- September 1, 2020
- Posted by: Anish
- Category: Feed
Humans think of themselves as the world’s apex predators. But sars-cov-2 shows how people can also end up as prey. Viruses have caused a litany of modern pandemics, from covid-19, to hiv/aids to the influenza outbreak in 1918-20.
A group of economists and anthropologists have converged on a way to address both climate and ecological crises that will also make the world happier, healthier, and more equal: “less is more”— Known as the “degrowth” movement, these scholars first want the world to reconsider the value of gross domestic product as a metric for progress, as GDP may still be rising even as inequality worsens and overall well-being falls.
Second, they contend that a sustainable planet must find a way to live within certain limits for things like climate change, ocean acidification, and biodiversity loss, called “planetary boundaries”—and that rich countries are abusing these boundaries by consuming too many resources. And third, they question the wisdom—and even the morality—of most climate models looking to keep temperature increases below 1.5°C, which require the use of negative-emissions technologies that draw down carbon dioxide from the air and are still in early stages of development.
When countries focus solely on increasing their annual gross domestic product (GDP), concerns for the environment, erasing poverty or even basic services such as providing safe drinking water run the risk of being left on the back burner.
The spread of the new coronavirus was set against the backdrop of the crisis of multilateralism, growing inequality, climate change, trade wars, unprotected migration, demographic change and mounting global geopolitical tensions.
This does not mean that we should stop measuring GDP, but rather that it must be complemented with information that captures dimensions of well-being and sustainability beyond economic production.
The challenges involved in producing relevant and timely statistical information for decision-making, for both nation-states and the international cooperation system, are enormous.
One main critical issue is how we monitor inequalities.
First, there is a need to improve the way we measure the income of the richest segments of the population. Current household surveys have limitations to gauge and portray these groups accurately. The way forward is to use information from other sources, such as tax and administrative records. The challenge is to develop methodologies that make these data sources compatible and comparable across countries. Information is also needed on the concentration of wealth and assets — the region is only just beginning to develop statistical competencies in this area.
For low-income earners, we must measure inequalities in the quality of education, health, housing, employment and social security. In many countries, asymmetries in these areas tend to be expressed more in differences in quality than in access itself.

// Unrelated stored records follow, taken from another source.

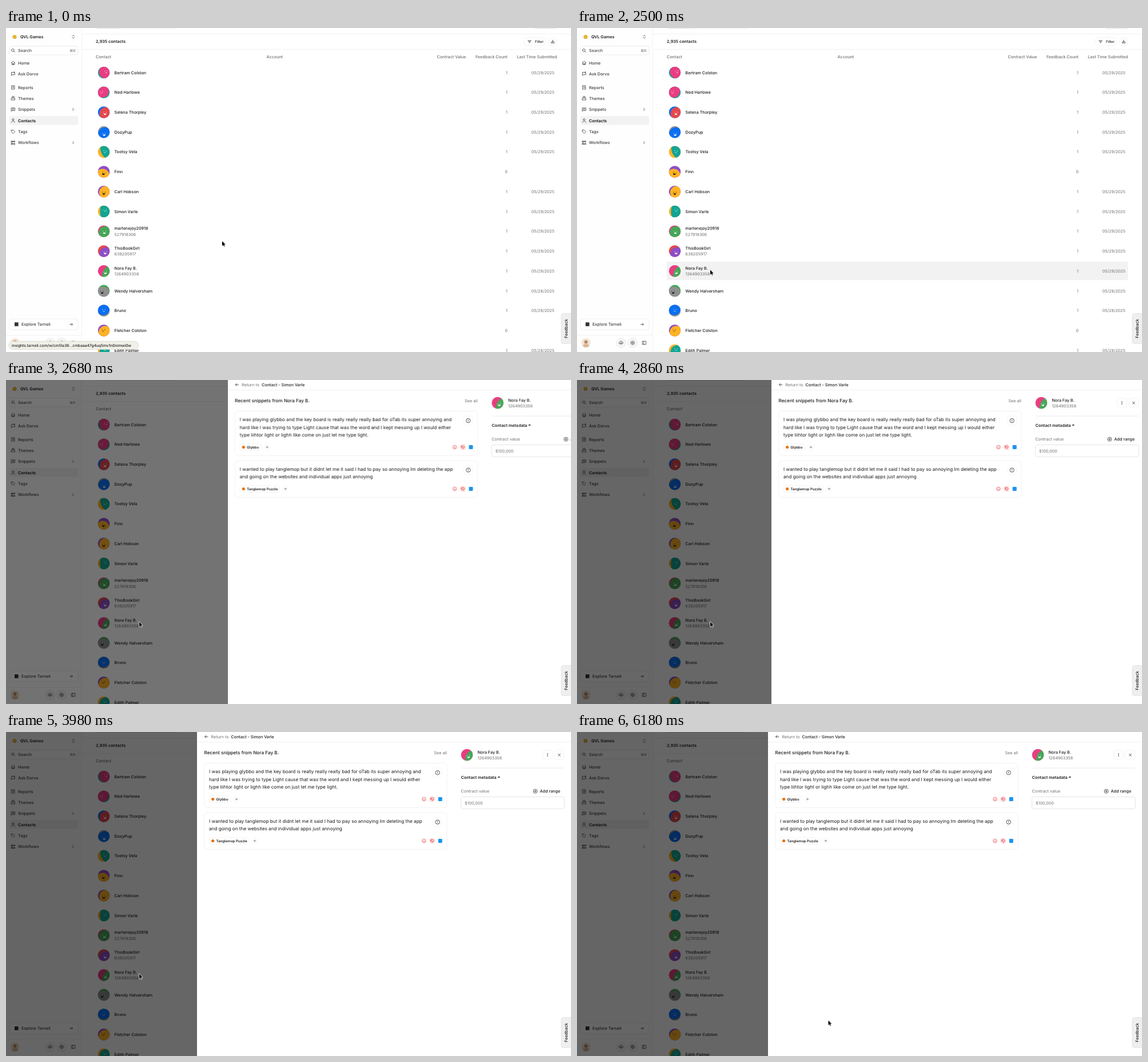
Recreate the animation shown at these times as an HTML page. Size 988 by 567 pixels, loop 6420 ms.

```html
<!DOCTYPE html>
<html lang="en">
<head>
<meta charset="utf-8">
<title>Contacts</title>
<style>
  html, body { margin: 0; width: 100%; height: 100%; overflow: hidden; background: #fff; }
  svg { display: block; width: 100vw; height: 100vh; }
  text { font-family: Inter, "Noto Sans", sans-serif; text-rendering: geometricPrecision; white-space: pre; }
</style>
</head>
<body>
<svg id="stage" viewBox="0 0 988 567" xmlns="http://www.w3.org/2000/svg"></svg>
<script>
const INK = '#1c1c1c', GREY = '#6f6f6f', LINE = '#ebebeb';
const LOOP = 6420;

// Text is placed by its vertical centre, using the cap height of the font.
function text(x, y, str, { size = 7.18, weight = 400, fill = INK, anchor = 'start' } = {}) {
  return `<text x="${x}" y="${y + size * 0.364}" font-size="${size}" font-weight="${weight}" fill="${fill}" text-anchor="${anchor}">${str}</text>`;
}
const rect = (x, y, w, h, r = 0, fill = 'none', stroke = 'none') =>
  `<rect x="${x}" y="${y}" width="${w}" height="${h}" rx="${r}" fill="${fill}" stroke="${stroke}" stroke-width=".7"/>`;
const disc = (x, y, r, fill = 'none', stroke = 'none') =>
  `<circle cx="${x}" cy="${y}" r="${r}" fill="${fill}" stroke="${stroke}" stroke-width=".75"/>`;
const line = (x, y, w, color = LINE) => rect(x, y, w, 0.7, 0, color);
const icon = (x, y, d, color = '#333', fill = 'none') =>
  `<path transform="translate(${x} ${y})" d="${d}" fill="${fill}" stroke="${color}" stroke-width=".75" stroke-linecap="round" stroke-linejoin="round"/>`;
const group = (id, body, attrs = '') => `<g id="${id}" ${attrs}>${body}</g>`;

const ICONS = {
  search: 'M-2.8 -.5a2.3 2.3 0 1 1 4.6 0a2.3 2.3 0 1 1 -4.6 0M1.2 1.2 3 3',
  home: 'M-3.2 -.2 0 -3 3.2 -.2M-2.4 -.8V3H2.4V-.8M-.7 3V1H.7V3',
  chat: 'M.6 -2.5H-3V3.2L-1.5 1.8H3V-.6M2 -3.4V-1.2M.9 -2.3H3.1',
  report: 'M-2.5 -3.1H2.5V3.1H-2.5ZM-1 -1.2H1M-1 .6H1',
  theme: 'M-1.8 -3.2H1.8M-2.5 -1.7H2.5M-3 0H3V3H-3Z',
  snippet: 'M-3 -2.7H3V2H-1.6L-3 3.2ZM-1.3 -1H1.3M-1.3 .4H.5',
  person: 'M-1.6 -1.6a1.6 1.6 0 1 1 3.2 0a1.6 1.6 0 1 1 -3.2 0M-2.8 3.2C-2.8 .2 2.8 .2 2.8 3.2',
  tag: 'M-3 -3H0L3.1 .1 .1 3.1 -3 0ZM-1.5 -1.5h.1',
  flow: 'M-3 -3H-1.2V-1.2H-3ZM1.2 1.2H3V3H1.2ZM-3 1.2H-1.2V3H-3ZM1.2 -3H3V-1.2H1.2ZM-1.2 -2.1H1.2M-1.2 2.1H1.2M-2.1 -1.2V1.2',
  right: 'M-1 -1.9 1 0 -1 1.9',
  updown: 'M-1.7 -1.1 0 -2.8 1.7 -1.1M-1.7 1.1 0 2.8 1.7 1.1',
  arrow: 'M-2.4 0H2.4M.4 -2 2.4 0 .4 2',
  back: 'M2.6 0H-2.6M-.4 -2.2 -2.6 0 -.4 2.2',
  filter: 'M-2.8 -1.8H2.8M-1.8 0H1.8M-.7 1.8H.7',
  download: 'M0 -2.6V.8M-1.5 -.6 0 .9 1.5 -.6M-2.6 .9V2.4H2.6V.9',
  cloud: 'M-1.6 1.6H-2.2C-4.4 1.2 -3.6 -1.4 -2 -1.2C-1.4 -4 2.2 -3.4 2.2 -1C4.2 -.9 3.8 1.6 2 1.6H1.6M0 3V-.2M-1.2 .9 0 -.3 1.2 .9',
  gear: 'M-1.1 0a1.1 1.1 0 1 1 2.2 0a1.1 1.1 0 1 1 -2.2 0M-1.3 -2.9H1.3L2.9 -1.3V1.3L1.3 2.9H-1.3L-2.9 1.3V-1.3Z',
  sidebar: 'M-3 -2.8H3V2.8H-3ZM-1 -2.8V2.8',
  plus: 'M-2 0H2M0 -2V2',
  cross: 'M-1.9 -1.9 1.9 1.9M1.9 -1.9 -1.9 1.9',
  alert: 'M0 -1.8V.2M0 1.7v.05',
  smile: 'M-1.2 -.8v.1M1.2 -.8v.1M-1.5 .9Q0 2.4 1.5 .9',
  thumb: 'M-1.2 -2.2H2C2.7 -1.2 2.9 0 2.8 .7H.7L1 2.6C.2 3 -.2 2.6 -1.2 .6ZM-1.2 -2.2H-2.6V.6H-1.2'
};

const PINK = '#e93d82', TEAL = '#12a594', RED = '#e5484d', BLUE = '#0a6ff2', GOLD = '#ffb224',
      PURPLE = '#8e4ec6', GREEN = '#46a758', STONE = '#8f8f8f';

// back, front, front offset x/y, front radius, face offset x/y, face tilt, open mouth, face colour
const avatars = [
  [TEAL, PINK, 2.5, -1, 11, 4, -2, -15, 0, '#fff'],
  [TEAL, PINK, -2, -2, 11, -4, -1, -12, 0, '#fff'],
  [BLUE, RED, 4, 2.5, 11.5, 2, 1, 0, 1, '#fff'],
  [STONE, BLUE, 2, 3.5, 12, .5, 3, -5, 1, '#fff'],
  [GOLD, TEAL, 14, -6, 20, 2, -1, 10, 0, '#fff'],
  [PURPLE, GOLD, -2, 7, 12, 0, 2, 20, 1, '#111'],
  [PURPLE, GOLD, 3, 1.5, 11, 0, 2, 0, 1, '#111'],
  [GOLD, TEAL, 23.3, 0, 30, 2.5, -2.5, -10, 0, '#fff'],
  [PINK, GREEN, 2, 2, 11, 1, 1, 0, 1, '#fff'],
  [RED, PURPLE, 4, 5, 12, 2.5, 2, 8, 1, '#fff'],
  [PINK, GREEN, 17, 9, 20, 2.5, 2, -12, 1, '#fff'],
  [GREEN, STONE, -2, 4.5, 12, -3, 1.5, -5, 1, '#111'],
  [STONE, BLUE, -1, -3, 11, 0, -1, 0, 0, '#fff'],
  [PURPLE, GOLD, 2.5, 3.5, 11.5, -1, -1, 5, 0, '#111'],
  [GOLD, TEAL, 4.5, 3, 12, 2, -2, 8, 0, '#fff']
];

function avatar(x, y, [back, front, dx, dy, r, fx, fy, tilt, open, face]) {
  const mouth = open
    ? `<path d="M-2.4 1.2H2.4A2.4 2.3 0 0 1 -2.4 1.2Z" fill="${face}"/>`
    : `<path d="M-1.5 1.9Q0 3 1.5 1.9" fill="none" stroke="${face}" stroke-width=".6" stroke-linecap="round"/>`;
  return `<g transform="translate(${x} ${y})" clip-path="url(#round)">
    ${disc(0, 0, 11, back)}${disc(dx, dy, r, front)}
    <g transform="translate(${fx} ${fy}) rotate(${tilt})">${disc(-2.2, -.9, .55, face)}${disc(2.2, -.9, .55, face)}${mouth}</g></g>`;
}

function sidebar() {
  const items = [
    ['Home', 61, 'home'], ['Ask Dorvo', 80, 'chat'], ['Reports', 104, 'report'], ['Themes', 123, 'theme'],
    ['Snippets', 142.5, 'snippet', 1], ['Contacts', 162, 'person'], ['Tags', 181.5, 'tag'], ['Workflows', 200.7, 'flow', 1]
  ];
  let out = rect(0, 0, 132, 567, 0, '#fefefe') + rect(132, 0, .7, 567, 0, LINE)
    + disc(15, 15.5, 3.6, '#e2b53c') + text(25, 15.5, 'QVL Games', { weight: 600 }) + icon(117.7, 15.5, ICONS.updown)
    + rect(6, 31.7, 120, 15.3, 4, '#fff', '#e2e2e2') + icon(12.5, 39.3, ICONS.search)
    + text(21, 39.3, 'Search', { weight: 500, fill: '#444' })
    + text(122, 39.3, '⌘K', { size: 6.6, fill: GREY, anchor: 'end' })
    + rect(6, 154, 120, 15.5, 3.5, '#f2f2f2');
  for (const [label, y, name, more] of items) {
    const on = label === 'Contacts';
    out += icon(12.5, y, ICONS[name]) + text(21, y, label, { weight: on ? 600 : 500, fill: on ? '#111' : '#3a3a3a' });
    if (more) out += icon(117.5, y, ICONS.right);
  }
  return out + rect(6, 509, 120, 19, 4, '#fff', '#e6e6e6') + rect(15, 515.2, 6.6, 6.6, 0, '#333')
    + text(27, 518.6, 'Explore Tarneli', { weight: 500, fill: '#3a3a3a' }) + icon(114, 518.6, ICONS.arrow)
    + line(0, 537, 132)
    + `<g transform="translate(15.7 551)" clip-path="url(#small)">${disc(0, 0, 9, '#f3e3d2')}${disc(0, -1.5, 3, '#b98a68')}${disc(0, 7, 5.5, '#d9b79a')}</g>`
    + disc(77, 551, 8.3, '#f5f5f5', '#e6e6e6') + icon(77, 551, ICONS.cloud, '#222')
    + disc(97.3, 551, 8.3, '#f5f5f5', '#e6e6e6') + icon(97.3, 551, ICONS.gear, '#222')
    + icon(117.7, 551, ICONS.sidebar);
}

const rows = [
  ['Bertram Colston', 1, 29], ['Ned Harlowe', 1, 29], ['Selena Thorpley', 1, 29], ['DozyPup', 1, 29], ['Tootsy Vela', 1, 29],
  ['Finn', 0], ['Carl Hobson', 1, 29], ['Simon Varle', 1, 29], ['marlenejoy20918', 1, 29, '527918306'],
  ['ThisBookGirl', 1, 29, '638205917'], ['Nora Fay B.', 1, 29, '1264903358'], ['Wendy Halversham', 1, 28],
  ['Bruno', 1, 28], ['Fletcher Colston', 0], ['Edith Palmer', 1, 28]
];

function table() {
  const head = { fill: GREY, weight: 450 }, end = { ...head, anchor: 'end' };
  let out = rect(157, -9, 143, 10, 3, '#ededed') + rect(158.5, -9, 43.5, 9.4, 2, '#dcdcdc') + rect(924, -9, 39.5, 10, 3, '#f1f1f1', '#e6e6e6')
    + line(132, 10.3, 856) + line(132, 37, 856)
    + text(157, 23.6, '2,935 contacts', { weight: 600 })
    + rect(905.5, 16.5, 38.5, 14.5, 7, '#fff', LINE) + icon(915.5, 23.8, ICONS.filter, INK)
    + text(925, 23.8, 'Filter', { size: 6.15, weight: 500 })
    + rect(948.7, 16.5, 14.5, 14.5, 7, '#fff', LINE) + icon(956, 23.8, ICONS.download, INK)
    + text(157, 50.6, 'Contact', head) + text(455.5, 50.6, 'Account', head)
    + text(804.3, 50.6, 'Contract Value', end) + text(877, 50.6, 'Feedback Count', end)
    + text(963.5, 50.6, 'Last Time Submitted', end)
    + group('pressed', rect(157, 409, 806.5, 32.3, 1, '#f2f2f2'), 'opacity="0"');
  rows.forEach(([name, count, day, code], i) => {
    const y = 78 + i * 34.72;
    out += avatar(171, y, avatars[i]) + text(189.5, code ? y - 5 : y, name, { weight: 500 });
    if (code) out += text(189.5, y + 5.3, code, { fill: GREY });
    out += text(877, y, count, { fill: GREY, anchor: 'end' });
    if (day) out += text(959, y, `05/${day}/2025`, { fill: GREY, anchor: 'end' });
  });
  return out;
}

function card(y, h, lines, tag, pillW) {
  const foot = y + h - 14.7;
  let out = rect(346.7, y, 424.3, h, 5, '#fff', '#ececec');
  lines.forEach((str, i) => out += text(355, y + 14.8 + i * 13.35, str, { size: 8.2 }));
  return out + rect(746.5, y + 8.3, 16.5, 16.5, 5, '#fff', '#f1f1f1')
    + disc(754.7, y + 16.6, 3.7, 'none', INK) + icon(754.7, y + 16.6, ICONS.alert, INK)
    + rect(355, foot - 6, pillW, 12, 4, '#fff', '#f1f1f1') + disc(361.7, foot, 2.6, '#e5730f')
    + text(367.4, foot, tag, { size: 6.15, weight: 600 })
    + disc(355 + pillW + 10.5, foot, 5.6, '#fff', '#f4f4f4') + icon(355 + pillW + 10.5, foot, ICONS.plus, '#777')
    + disc(731, foot, 3.3, 'none', RED) + icon(731, foot, ICONS.smile, RED)
    + disc(745.2, foot, 5.4, '#fde0e0') + icon(745.2, foot, ICONS.thumb, RED)
    + rect(755.8, foot - 3.5, 7, 7, 1.3, '#1c93ee');
}

function panel() {
  const dots = [-2.3, 0, 2.3].map(d => disc(947, 40 + d, .7, INK)).join('');
  return rect(334, 0, 660, 567, 0, '#fff')
    + icon(350.3, 8.2, ICONS.back, INK) + text(358.6, 8.2, 'Return to', { fill: GREY })
    + text(393.6, 8.2, 'Contact - Simon Varle', { weight: 500 }) + line(334, 17, 654)
    + text(346.6, 36.2, 'Recent snippets from Nora Fay B.', { size: 8.2, weight: 500 })
    + text(771, 36.2, 'See all', { fill: GREY, anchor: 'end' })
    + card(54.5, 77.7, [
        'I was playing glybbo and the key board is really really really bad for oTab its super annoying and',
        'hard like I was trying to type Light cause that was the word and I kept messing up I would either',
        'type liihtor light or lighh like come on just let me type light.'], 'Glybbo', 37.5)
    + card(141, 64.2, [
        'I wanted to play tanglemop but it didnt let me it said I had to pay so annoying Im deleting the app',
        'and going on the websites and individual apps just annoying'], 'Tanglemop Puzzle', 69.5)
    + avatar(806, 40, avatars[10]) + text(824.4, 35, 'Nora Fay B.', { weight: 500 })
    + text(824.4, 45.2, '1264903358', { fill: GREY })
    + rect(938.8, 31.8, 16.5, 16.5, 5, '#fff', LINE) + dots
    + rect(959.3, 31.8, 16.5, 16.5, 5, '#fff', LINE) + icon(967.5, 40.1, ICONS.cross, INK)
    + line(796, 62.7, 180.5, '#e4e4e4')
    + text(795.8, 79, 'Contact metadata', { weight: 600 }) + icon(862, 79, 'M-1.5 -.6H1.5L0 .9Z', INK, INK)
    + text(795.6, 103.6, 'Contract value', { fill: GREY })
    + disc(925.5, 103.6, 3.4, 'none', INK) + icon(925.5, 103.6, 'M-1.5 0H1.5M0 -1.5V1.5', INK)
    + text(933.6, 103.6, 'Add range', { weight: 500 })
    + rect(795.6, 113.5, 180.7, 20.7, 3, '#fff', '#dadada') + text(802, 124, '$100,000', { fill: '#777' });
}

const stage = document.getElementById('stage');
stage.innerHTML = `<defs><clipPath id="round"><circle r="10.3"/></clipPath><clipPath id="small"><circle r="8"/></clipPath></defs>`
  + table() + sidebar()
  + group('status', rect(4.8, 548.2, 227, 14.2, 7, '#f1f0e8', '#d5d3c6')
      + text(10, 555.2, 'insights.tarneli.com/w/cm5la36...cmbaaa47g4uq5mv1n0nimwi0w', { size: 6.65, weight: 450 }))
  + group('shade', rect(0, 0, 988, 567, 0, '#000'), 'opacity="0"')
  + group('panel', panel())
  + rect(971, 499.6, 24, 53, 4, '#efefef', '#dcdcdc')
  + `<g transform="translate(979.7 526) rotate(-90)">${text(0, 0, 'Feedback', { weight: 500, anchor: 'middle' })}</g>`
  + group('pointer', `<path d="M0 0V8.4L1.9 6.6 3.3 9.6 4.6 9 3.2 6.1H5.8Z" fill="#000" stroke="#fff" stroke-width="1.3" stroke-linejoin="round" paint-order="stroke"/>`);

// Each step is [ms, properties, easing towards the next step].
function play(id, steps) {
  const frames = steps.map(([ms, props, easing = 'linear']) => ({ ...props, offset: ms / LOOP, easing }));
  document.getElementById(id).animate(frames, { duration: LOOP, iterations: Infinity });
}
const at = (x, y) => ({ transform: `translate(${x}px, ${y}px)` });
const alpha = opacity => ({ opacity });
const GLIDE = 'cubic-bezier(0, 1, .14, 1)', EASE = 'ease-in-out';
const OPEN = 2543, OPENED = 3120;

play('status', [[0, alpha(1)], [640, alpha(1)], [840, alpha(0)], [LOOP, alpha(0)]]);
play('pressed', [[0, alpha(0)], [2500, alpha(0)], [2500, alpha(1)], [2600, alpha(1)], [2600, alpha(0)], [LOOP, alpha(0)]]);
play('shade', [[0, alpha(0)], [OPEN, alpha(0), GLIDE], [OPENED, alpha(.6)], [LOOP, alpha(.6)]]);
play('panel', [[0, at(660, 0)], [OPEN, at(660, 0)], [OPEN, at(654, 0), GLIDE], [OPENED, at(0, 0)], [LOOP, at(0, 0)]]);
play('pointer', [
  [0, at(378, 373)], [400, at(378, 373), EASE], [1040, at(232.7, 405.3)],
  [1600, at(232.7, 405.3)], [1620, at(232.7, 406)], [1780, at(232.7, 406), EASE], [2020, at(233, 423.3)],
  [4820, at(233, 423.3), EASE], [5280, at(395, 516)], [5540, at(395, 516), EASE],
  [6180, at(439.5, 504.7)], [LOOP, at(439.5, 504.7)]
]);
</script>
</body>
</html>
```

The extraction of natural resources at rates above their replenishment level, and increasing levels of air, water, soil and ocean pollution, affect human and ecosystem health. To move toward a more sustainable development pattern, statistical information is required to determine the conservation status of natural heritage, in particular that of non-renewable goods, and data is also needed to monitor international commitments on reducing carbon emissions.
De-growth is building an economy that does not require growth in the first place, which can deliver high levels of human flourishing without growth. In a recession you see inequality rise, you see joblessness rise. In degrowth, you have a reduction of inequality. You have full employment, which you achieve through a shorter working week and a job guarantee.
A lot of people when they initially encounter the concept of degrowth, they think that sounds bad because we have so much poverty in the world. To point out this is just for high income countries that are exceeding planetary boundaries and need to reduce excess material and energy throughput.
And it just became clear that, look, we could reorganize the economy in such a way that the main focus is not growth or capital accumulation, but rather human welfare and well-being.
Trade Deals to Improve Human Well-being:
To lower or eliminate cross-border tariffs on goods, facilitate the movement of capital and people, promote investment and pave the way for customs union. The current FTA being negotiated amongst the 55 African Countries, the World Bank sees the pact bolstering Africa’s income by $450 billion and lifting 30 million people out of extreme poverty by 2035. In the near term, lower trade costs could help the continent mitigate output losses of between $37 billion and $79 billion due to the coronavirus outbreak in 2020, according to the Washington-based lender.
To conclude, make no mistake, economic growth is needed to boost the population’s well-being, but that growth must take place within the framework of a new development pattern—one that is compatible with using natural resources sustainably and reducing social gaps, among other considerations. This is not about Soviet Russia or any other kind of experiments with totalitarian communism. It’s kind of evolution beyond the constraints of capitalism toward something new for the 21st century that is organized primarily around democracy.